"For the water to be this low is quite shocking, I can't remember the last time the ferry had to stop because of the lack of water.
"We have students which have to use the ferry to get to school so hopefully there is something they can do before school is back in a few weeks."
Ms Wright-Pearce said the ferry closure over Easter "impacts a lot it people".
"It is usually a pretty busy time for people to be out and about camping and visiting family so it makes it hard for people to get places," she said.
"A lot of tourism goes through there as well and the closure just stops people from coming through.
"We rely on emergency services on both sides of the border and if a fire breaks out it could be really dangerous."
Despite her frustration Ms Wright-Pearce said "unfortunately it is out of our control".

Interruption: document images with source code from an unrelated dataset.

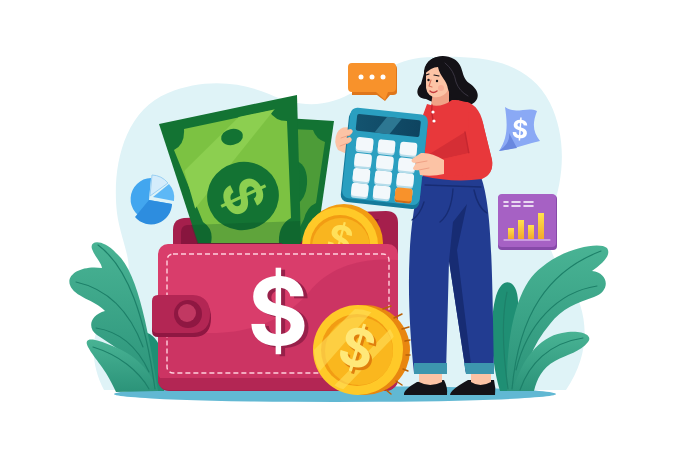
<!DOCTYPE html>
<html lang="en">
<head>
<meta charset="utf-8">
<title>Personal budget illustration</title>
<style>
:root{
  --sky:#dff3f7;--ground:#61b8d3;
  --leaf:#3ea78b;--leaf-dark:#1f8f74;--leaf-vein:#1d8069;
  --note-dark:#137333;--note:#7cc242;--note-light:#8ccf50;--note-shade:#4d9c38;
  --wallet:#d93d6b;--wallet-shade:#c42f5e;--wallet-deep:#a51f4c;--wallet-edge:#b32654;
  --gold:#ffc928;--gold-dark:#f29c13;--gold-light:#ffe05a;
  --red:#e8383b;--red-dark:#c62730;--jeans:#223c91;--jeans-dark:#172c73;--cuff:#3d96ae;
  --skin:#fcc3a5;--skin-dark:#f0a286;--ink:#141217;
  --calc:#2a9fc0;--calc-dark:#157a9b;--key:#f3f8fb;--key-shade:#b5dcea;
  --orange:#f8922b;--purple:#a661c4;--paper:#8aa9f5;
}
*{margin:0;padding:0}
html,body{width:675px;height:450px;overflow:hidden;background:#fff}
.illustration{display:block;width:675px;height:450px}
text{font-family:Inter,"Liberation Sans",sans-serif;font-weight:700;text-anchor:middle}
.line{fill:none;stroke-linecap:round;stroke-linejoin:round}
.vein{fill:none;stroke:var(--leaf-vein);stroke-width:1.2;stroke-linecap:round}
</style>
</head>
<body>
<svg class="illustration" viewBox="0 0 675 450" role="img" aria-label="Woman holding a calculator beside a large wallet with cash and coins">
  <defs>
    <linearGradient id="leaf-fill" x1="0" y1="0" x2="0" y2="1">
      <stop offset="0" stop-color="#49b394"/><stop offset="1" stop-color="#2b9379"/>
    </linearGradient>
    <linearGradient id="bar-fill" x1="0" y1="0" x2="0" y2="1">
      <stop offset="0" stop-color="#ffe14d"/><stop offset="1" stop-color="#f3a82b"/>
    </linearGradient>
    <linearGradient id="screen-fill" x1="0" y1="0" x2="1" y2="0">
      <stop offset="0" stop-color="#13536f"/><stop offset="1" stop-color="#0e4460"/>
    </linearGradient>
    <clipPath id="wallet-clip"><rect x="158" y="244" width="240" height="146" rx="10"/></clipPath>
    <clipPath id="coin-clip"><circle cx="355" cy="350" r="41"/></clipPath>
    <clipPath id="note-clip"><path d="M173 131L286 107L292 243H205Z"/></clipPath>
    <g id="key">
      <rect y="2" width="17" height="13" rx="3" fill="var(--key-shade)"/>
      <rect width="17" height="13" rx="3" fill="var(--key)"/>
    </g>
    <g id="key-row"><use href="#key"/><use href="#key" x="22"/><use href="#key" x="44"/></g>
  </defs>

  <path id="backdrop" fill="var(--sky)" d="M104 390C84 352 95 316 122 288C138 268 121 244 117 213C112 170 122 112 168 93C204 78 241 82 269 94C302 109 329 107 355 91C383 74 394 57 434 57C478 56 527 58 550 103C566 136 565 174 552 211C542 241 553 259 568 280C588 310 593 350 566 390Z"/>
  <ellipse id="ground" cx="335" cy="394" rx="221" ry="8" fill="var(--ground)"/>

  <g id="plant-left">
    <path fill="var(--leaf-dark)" d="M154 391C131 373 122 353 133 338C145 324 160 337 164 360V391Z"/>
    <path fill="url(#leaf-fill)" d="M158 391C149 337 139 272 116 253C103 239 89 240 92 249C95 257 101 262 102 268C82 265 66 274 70 285C74 297 95 300 105 311C90 315 87 328 97 335C110 344 126 352 137 368Q146 386 150 391Z"/>
    <path fill="url(#leaf-fill)" d="M116 392C105 367 95 360 88 347C82 335 98 340 110 345C130 352 149 366 158 391Z"/>
    <path class="vein" d="M98 245C128 267 145 317 155 389M76 282C108 289 130 312 143 347M96 328C122 332 139 350 149 372M93 347C119 355 139 371 149 389"/>
  </g>

  <g id="plant-right">
    <path fill="var(--leaf-dark)" d="M500 391C491 362 489 321 496 296C503 273 519 281 518 304C516 333 513 361 516 391Z"/>
    <path fill="url(#leaf-fill)" d="M507 391C506 340 515 286 542 267C563 249 599 241 607 248C612 255 602 264 592 271C609 273 611 291 594 297C577 303 562 308 550 324C532 345 525 368 521 391Z"/>
    <path fill="url(#leaf-fill)" d="M513 391C521 360 539 337 562 333C580 329 594 335 588 342C580 352 568 354 555 361C542 368 537 379 534 391Z"/>
    <path class="vein" d="M601 251C549 271 519 313 512 389M597 286C557 292 527 325 516 370M583 338C549 343 529 364 520 390M507 292C501 320 503 354 508 389"/>
  </g>

  <g id="pie-chart">
    <path fill="#42a6ef" d="M149 200L151 178A21 21 0 1 0 172 204Z"/>
    <path fill="#2d8ddf" d="M149 200L172 204A21 21 0 0 1 135 217Z"/>
    <path fill="#d4ecfb" stroke="#9bd0f3" d="M150 196L152 175A22 22 0 0 1 168 183Z"/>
    <path fill="#5db8f6" d="M153 197L169 184A21 21 0 0 1 174 201Z"/>
  </g>

  <g id="message-bubble">
    <path fill="#df761b" d="M352 65H394Q397 65 397 69V92Q397 95 393 95H390L385 101L377 95H352Z"/>
    <path fill="var(--orange)" d="M352 63H393Q396 63 396 67V88Q396 92 392 92H388L385 100L376 92H352Q348 92 348 88V67Q348 63 352 63Z"/>
    <g fill="#fff"><circle cx="361" cy="77" r="2.5"/><circle cx="372" cy="77" r="2.5"/><circle cx="383" cy="77" r="2.5"/></g>
  </g>

  <g id="bill">
    <path fill="var(--paper)" d="M505 107C516 115 527 106 537 111C532 124 533 132 540 141C526 144 515 149 499 151C509 137 507 121 505 107Z"/>
    <path fill="#6988df" d="M499 151C507 145 510 140 509 133L517 148Z"/>
    <text x="520" y="138" font-size="25" fill="#fff" transform="rotate(4 520 130)">$</text>
  </g>

  <g id="bar-chart">
    <rect x="498" y="195" width="59" height="55" rx="4" fill="#874aa9"/>
    <rect x="498" y="194" width="58" height="53" rx="4" fill="var(--purple)"/>
    <path class="line" stroke="#fff" stroke-width="1.6" d="M504 202H508M512 202H520M524 202H533M504 206H508M512 206H520M524 206H533"/>
    <g fill="url(#bar-fill)">
      <rect x="508" y="228" width="6" height="11"/><rect x="518" y="220" width="6" height="19"/>
      <rect x="528" y="225" width="6" height="14"/><rect x="538" y="213" width="6" height="26"/>
    </g>
    <path class="line" stroke="#f0d6fb" d="M504 240H550"/>
  </g>

  <g id="wallet-back">
    <path fill="var(--wallet-deep)" d="M173 250V230Q173 219 184 218L386 211Q398 211 398 223V260H173Z"/>
    <path fill="#88153e" d="M181 246V232Q181 226 187 225L379 219L365 246Z"/>
  </g>

  <g id="banknotes">
    <path fill="var(--note-dark)" d="M285 118L334 121L320 218L298 246H282Z"/>
    <path fill="var(--note-shade)" d="M290 129L313 130Q316 139 325 142L316 203Q307 207 304 219L292 243Z"/>
    <path fill="var(--note-dark)" d="M297 161Q308 166 307 184Q306 199 296 205Z"/>
    <path fill="var(--note-dark)" d="M159 124L297 95L301 243H198Z"/>
    <path fill="var(--note)" d="M184 129L269 111Q275 121 287 121L291 218Q278 225 279 243H211Q214 229 203 222L174 150Q185 145 184 129Z"/>
    <path clip-path="url(#note-clip)" fill="var(--note-light)" d="M170 185L256 100H282L190 215Z"/>
    <ellipse cx="232" cy="137" rx="11" ry="8" transform="rotate(-12 232 137)" fill="var(--note-dark)"/>
    <ellipse cx="243" cy="196" rx="36" ry="34" transform="rotate(-15 243 196)" fill="var(--note-dark)"/>
    <text x="243" y="215" font-size="53" transform="rotate(65 243 196)" fill="var(--note-light)">$</text>
    <path fill="#0a4a24" opacity=".25" d="M191 225L300 221L301 246H198Z"/>
  </g>

  <g id="coin-in-wallet">
    <circle cx="344" cy="243" r="39" fill="var(--gold-dark)"/>
    <circle cx="340" cy="245" r="38" fill="var(--gold)"/>
    <circle cx="340" cy="245" r="30" fill="var(--gold-dark)"/>
    <circle cx="341" cy="247" r="29" fill="#f9b51f"/>
    <text x="340" y="253" font-size="38" fill="var(--gold-light)" transform="rotate(15 340 240)">$</text>
  </g>

  <g id="wallet">
    <rect x="158" y="246" width="239" height="145" rx="11" fill="var(--wallet-deep)"/>
    <rect x="158" y="244" width="240" height="138" rx="10" fill="var(--wallet)"/>
    <g clip-path="url(#wallet-clip)">
      <path fill="var(--wallet-shade)" d="M158 326C220 342 276 331 309 292C329 267 361 257 398 260V382H158Z" opacity=".55"/>
      <path fill="var(--wallet-edge)" d="M158 378H398V391H158Z"/>
      <path fill="var(--wallet-edge)" d="M386 211H398V244H386Z"/>
    </g>
    <rect x="167" y="254" width="222" height="119" rx="6" fill="none" stroke="#ffd0dd" stroke-width="1.4" stroke-dasharray="5 3"/>
    <path fill="#8f1742" d="M158 299H195Q211 300 211 318Q211 336 195 337H158Q152 337 152 331V305Q152 299 158 299Z"/>
    <path fill="var(--wallet-edge)" d="M158 295H193Q210 296 210 314Q210 332 193 333H158Q152 333 152 327V301Q152 295 158 295Z"/>
    <circle cx="188" cy="314" r="14" fill="#8f1742"/>
    <circle cx="187" cy="313" r="9" fill="#c13862"/>
    <text x="282" y="347" font-size="93" fill="#98204a">$</text>
    <text x="278" y="345" font-size="93" fill="#fff">$</text>
  </g>

  <g id="coin-front">
    <circle cx="365" cy="350" r="45" fill="#e88610"/>
    <path class="line" stroke="#b96108" stroke-width="1.5" d="M383 309L391 306M394 318L402 314M402 329L409 327M405 341L410 340M406 355L410 355M403 369L408 371M396 381L402 385M386 390L391 394"/>
    <circle cx="358" cy="350" r="45" fill="var(--gold)"/>
    <circle cx="357" cy="350" r="36" fill="var(--gold-dark)"/>
    <circle cx="359" cy="351" r="34" fill="#fab71e"/>
    <path clip-path="url(#coin-clip)" fill="var(--gold-light)" opacity=".6" d="M306 358L365 299H383L313 379ZM326 394L404 315L408 322L335 398Z"/>
    <g font-size="53" transform="rotate(17 358 348)">
      <text x="360" y="369" fill="#e07f0d">$</text><text x="357" y="367" fill="#ffe879">$</text>
    </g>
  </g>

  <g id="woman">
    <path id="hair-back" fill="var(--ink)" d="M426 66C430 56 444 53 454 59C465 66 460 76 469 83C481 91 480 101 470 105C455 109 440 106 426 99C415 98 416 89 421 84Z"/>
    <g id="shoes" fill="var(--ink)">
      <path d="M417 382L444 380Q448 388 447 395H404Q403 390 417 382Z"/>
      <path d="M468 380L494 380Q496 388 495 395H450Q450 390 468 380Z"/>
      <path fill="var(--skin)" d="M419 371H442V382Q430 388 419 382ZM471 371H491V382Q480 388 471 382Z"/>
    </g>
    <g id="trousers">
      <path fill="var(--jeans)" d="M423 174L481 177C492 207 492 268 494 373H466L449 261L446 373H414C407 309 405 222 423 174Z"/>
      <path fill="var(--jeans-dark)" d="M449 261L453 222L467 204L457 250L472 373H466Z"/>
      <path fill="var(--cuff)" d="M414 363H447V374H414ZM464 363H494V374H466Z"/>
      <path class="line" stroke="var(--jeans-dark)" stroke-width="1.4" d="M425 185L481 187M453 189C452 204 449 215 440 222M474 190Q478 208 487 213M424 202Q420 215 412 220"/>
    </g>
    <path id="neck" fill="var(--skin-dark)" d="M434 86H449V104Q441 112 431 105Z"/>
    <path id="sweater" fill="var(--red)" d="M427 104Q440 109 452 100C468 99 478 105 482 119L492 160Q494 174 482 179Q453 183 423 176L424 158L423 115Z"/>
    <path fill="var(--red-dark)" d="M465 132L469 153L438 160L436 175L423 176V158Z" opacity=".55"/>
    <path class="line" stroke="var(--red-dark)" stroke-width="1.4" d="M465 132L469 154M432 105Q431 114 434 123"/>
    <circle cx="433" cy="112" r="1.6" fill="#fff"/><circle cx="434" cy="121" r="1.6" fill="#fff"/>
    <path id="sleeve" fill="var(--red)" d="M468 112Q482 112 484 128L492 160Q494 174 482 177L443 175L439 160L470 153Z"/>
    <g id="head">
      <path fill="var(--skin)" d="M426 70C430 63 445 65 450 75L449 89Q443 99 433 97Q425 94 426 83Z"/>
      <path fill="var(--ink)" d="M424 75C423 62 433 55 445 57C458 60 461 72 465 83C473 90 479 95 474 102C465 103 450 100 448 89C447 80 440 77 438 67Q431 67 424 75Z"/>
      <path class="line" stroke="#393441" stroke-width="1" d="M445 63Q454 70 456 82Q459 91 468 96"/>
      <path class="line" stroke="var(--ink)" stroke-width="1.2" d="M426 75L429 74M434 75L439 76"/>
      <circle cx="428.5" cy="80" r="1.2" fill="var(--ink)"/><circle cx="437" cy="81" r="1.2" fill="var(--ink)"/>
      <path class="line" stroke="#d9735c" stroke-width="1.1" d="M431 80L429 86L432 87"/>
      <path class="line" stroke="#c53a3d" stroke-width="1.4" d="M430 91Q433 94 437 91"/>
      <circle cx="441" cy="88" r="3" fill="#f59a88" opacity=".5"/>
    </g>
  </g>

  <path id="left-hand" fill="var(--skin)" d="M351 128Q341 125 337 133Q333 142 338 150L349 155Z"/>
  <g id="calculator" transform="translate(351 107) rotate(6)">
    <rect x="-1" y="3" width="79" height="92" rx="7" fill="var(--calc-dark)"/>
    <rect width="78" height="91" rx="7" fill="var(--calc)"/>
    <rect x="7" y="6" width="64" height="17" rx="2" fill="url(#screen-fill)"/>
    <path fill="#2d7792" d="M37 6H52L41 23H26Z"/>
    <use href="#key-row" x="9" y="29"/>
    <use href="#key-row" x="9" y="45"/>
    <use href="#key-row" x="9" y="60"/>
    <use href="#key-row" x="9" y="75"/>
    <rect x="53" y="77" width="17" height="13" rx="3" fill="#cf6916"/>
    <rect x="53" y="75" width="17" height="13" rx="3" fill="var(--orange)"/>
  </g>
  <g id="hands">
    <path fill="var(--skin)" d="M444 160Q431 152 421 153L412 159Q410 163 416 163L413 168Q413 171 419 170L420 175Q432 177 444 174Z"/>
    <path class="line" stroke="var(--skin-dark)" d="M416 163L427 161M419 170L429 168"/>
    <path fill="var(--skin)" d="M340 131L351 129Q355 131 350 135L341 138ZM338 140L350 137Q354 140 349 143L339 147Z"/>
    <path class="line" stroke="var(--skin-dark)" d="M341 138L350 135M340 146L348 143"/>
  </g>
</svg>
</body>
</html>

"We just have to pray for rain and we know they will get the ferry up and running as soon as they can," she said.
"We are a big community out here and I know everyone will help each other out."
Roads and Maritime will notify the community when water levels return to safe operating levels.